┌──
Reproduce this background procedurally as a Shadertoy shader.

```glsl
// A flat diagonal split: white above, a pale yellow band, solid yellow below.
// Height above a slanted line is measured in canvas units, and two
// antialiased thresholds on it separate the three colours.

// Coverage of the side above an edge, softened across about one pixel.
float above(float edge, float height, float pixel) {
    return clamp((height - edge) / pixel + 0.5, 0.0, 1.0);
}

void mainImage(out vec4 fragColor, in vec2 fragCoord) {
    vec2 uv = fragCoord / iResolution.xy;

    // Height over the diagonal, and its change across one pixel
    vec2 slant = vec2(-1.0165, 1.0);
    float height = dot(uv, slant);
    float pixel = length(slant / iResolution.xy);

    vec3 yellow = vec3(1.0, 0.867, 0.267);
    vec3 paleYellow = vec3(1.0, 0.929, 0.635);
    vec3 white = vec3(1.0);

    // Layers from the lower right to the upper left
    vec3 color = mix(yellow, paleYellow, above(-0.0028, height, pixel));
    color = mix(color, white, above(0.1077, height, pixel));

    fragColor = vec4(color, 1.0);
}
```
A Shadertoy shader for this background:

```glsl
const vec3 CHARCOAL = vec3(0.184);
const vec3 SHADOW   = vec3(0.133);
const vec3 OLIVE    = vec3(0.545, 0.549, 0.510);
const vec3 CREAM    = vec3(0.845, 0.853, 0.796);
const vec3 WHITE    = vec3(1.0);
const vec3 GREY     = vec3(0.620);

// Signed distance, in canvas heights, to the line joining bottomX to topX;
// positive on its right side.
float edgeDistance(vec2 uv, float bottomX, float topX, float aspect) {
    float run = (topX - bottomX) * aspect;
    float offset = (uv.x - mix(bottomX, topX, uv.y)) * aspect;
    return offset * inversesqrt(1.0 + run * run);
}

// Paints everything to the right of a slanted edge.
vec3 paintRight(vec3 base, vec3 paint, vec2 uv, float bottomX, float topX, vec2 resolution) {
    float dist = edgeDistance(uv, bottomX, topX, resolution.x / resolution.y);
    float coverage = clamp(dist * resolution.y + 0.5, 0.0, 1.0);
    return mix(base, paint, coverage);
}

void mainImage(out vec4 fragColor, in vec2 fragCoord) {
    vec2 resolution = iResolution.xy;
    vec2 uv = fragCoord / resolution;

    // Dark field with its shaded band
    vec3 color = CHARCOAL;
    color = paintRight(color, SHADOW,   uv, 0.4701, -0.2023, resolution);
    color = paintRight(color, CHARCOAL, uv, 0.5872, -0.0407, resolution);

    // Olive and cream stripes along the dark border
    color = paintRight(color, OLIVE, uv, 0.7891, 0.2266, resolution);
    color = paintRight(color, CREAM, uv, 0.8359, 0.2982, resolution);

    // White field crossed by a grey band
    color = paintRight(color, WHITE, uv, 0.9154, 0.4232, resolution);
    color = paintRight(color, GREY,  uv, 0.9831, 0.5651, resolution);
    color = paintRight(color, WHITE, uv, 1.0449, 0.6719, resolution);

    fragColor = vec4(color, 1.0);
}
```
└──
(EXERCISE GOAL):
Produce the material above again, word for word.

(ANSWER SPACE):
Reproduce this background procedurally as a Shadertoy shader.

```glsl
// A flat diagonal split: white above, a pale yellow band, solid yellow below.
// Height above a slanted line is measured in canvas units, and two
// antialiased thresholds on it separate the three colours.

// Coverage of the side above an edge, softened across about one pixel.
float above(float edge, float height, float pixel) {
    return clamp((height - edge) / pixel + 0.5, 0.0, 1.0);
}

void mainImage(out vec4 fragColor, in vec2 fragCoord) {
    vec2 uv = fragCoord / iResolution.xy;

    // Height over the diagonal, and its change across one pixel
    vec2 slant = vec2(-1.0165, 1.0);
    float height = dot(uv, slant);
    float pixel = length(slant / iResolution.xy);

    vec3 yellow = vec3(1.0, 0.867, 0.267);
    vec3 paleYellow = vec3(1.0, 0.929, 0.635);
    vec3 white = vec3(1.0);

    // Layers from the lower right to the upper left
    vec3 color = mix(yellow, paleYellow, above(-0.0028, height, pixel));
    color = mix(color, white, above(0.1077, height, pixel));

    fragColor = vec4(color, 1.0);
}
```
A Shadertoy shader for this background:

```glsl
const vec3 CHARCOAL = vec3(0.184);
const vec3 SHADOW   = vec3(0.133);
const vec3 OLIVE    = vec3(0.545, 0.549, 0.510);
const vec3 CREAM    = vec3(0.845, 0.853, 0.796);
const vec3 WHITE    = vec3(1.0);
const vec3 GREY     = vec3(0.620);

// Signed distance, in canvas heights, to the line joining bottomX to topX;
// positive on its right side.
float edgeDistance(vec2 uv, float bottomX, float topX, float aspect) {
    float run = (topX - bottomX) * aspect;
    float offset = (uv.x - mix(bottomX, topX, uv.y)) * aspect;
    return offset * inversesqrt(1.0 + run * run);
}

// Paints everything to the right of a slanted edge.
vec3 paintRight(vec3 base, vec3 paint, vec2 uv, float bottomX, float topX, vec2 resolution) {
    float dist = edgeDistance(uv, bottomX, topX, resolution.x / resolution.y);
    float coverage = clamp(dist * resolution.y + 0.5, 0.0, 1.0);
    return mix(base, paint, coverage);
}

void mainImage(out vec4 fragColor, in vec2 fragCoord) {
    vec2 resolution = iResolution.xy;
    vec2 uv = fragCoord / resolution;

    // Dark field with its shaded band
    vec3 color = CHARCOAL;
    color = paintRight(color, SHADOW,   uv, 0.4701, -0.2023, resolution);
    color = paintRight(color, CHARCOAL, uv, 0.5872, -0.0407, resolution);

    // Olive and cream stripes along the dark border
    color = paintRight(color, OLIVE, uv, 0.7891, 0.2266, resolution);
    color = paintRight(color, CREAM, uv, 0.8359, 0.2982, resolution);

    // White field crossed by a grey band
    color = paintRight(color, WHITE, uv, 0.9154, 0.4232, resolution);
    color = paintRight(color, GREY,  uv, 0.9831, 0.5651, resolution);
    color = paintRight(color, WHITE, uv, 1.0449, 0.6719, resolution);

    fragColor = vec4(color, 1.0);
}
```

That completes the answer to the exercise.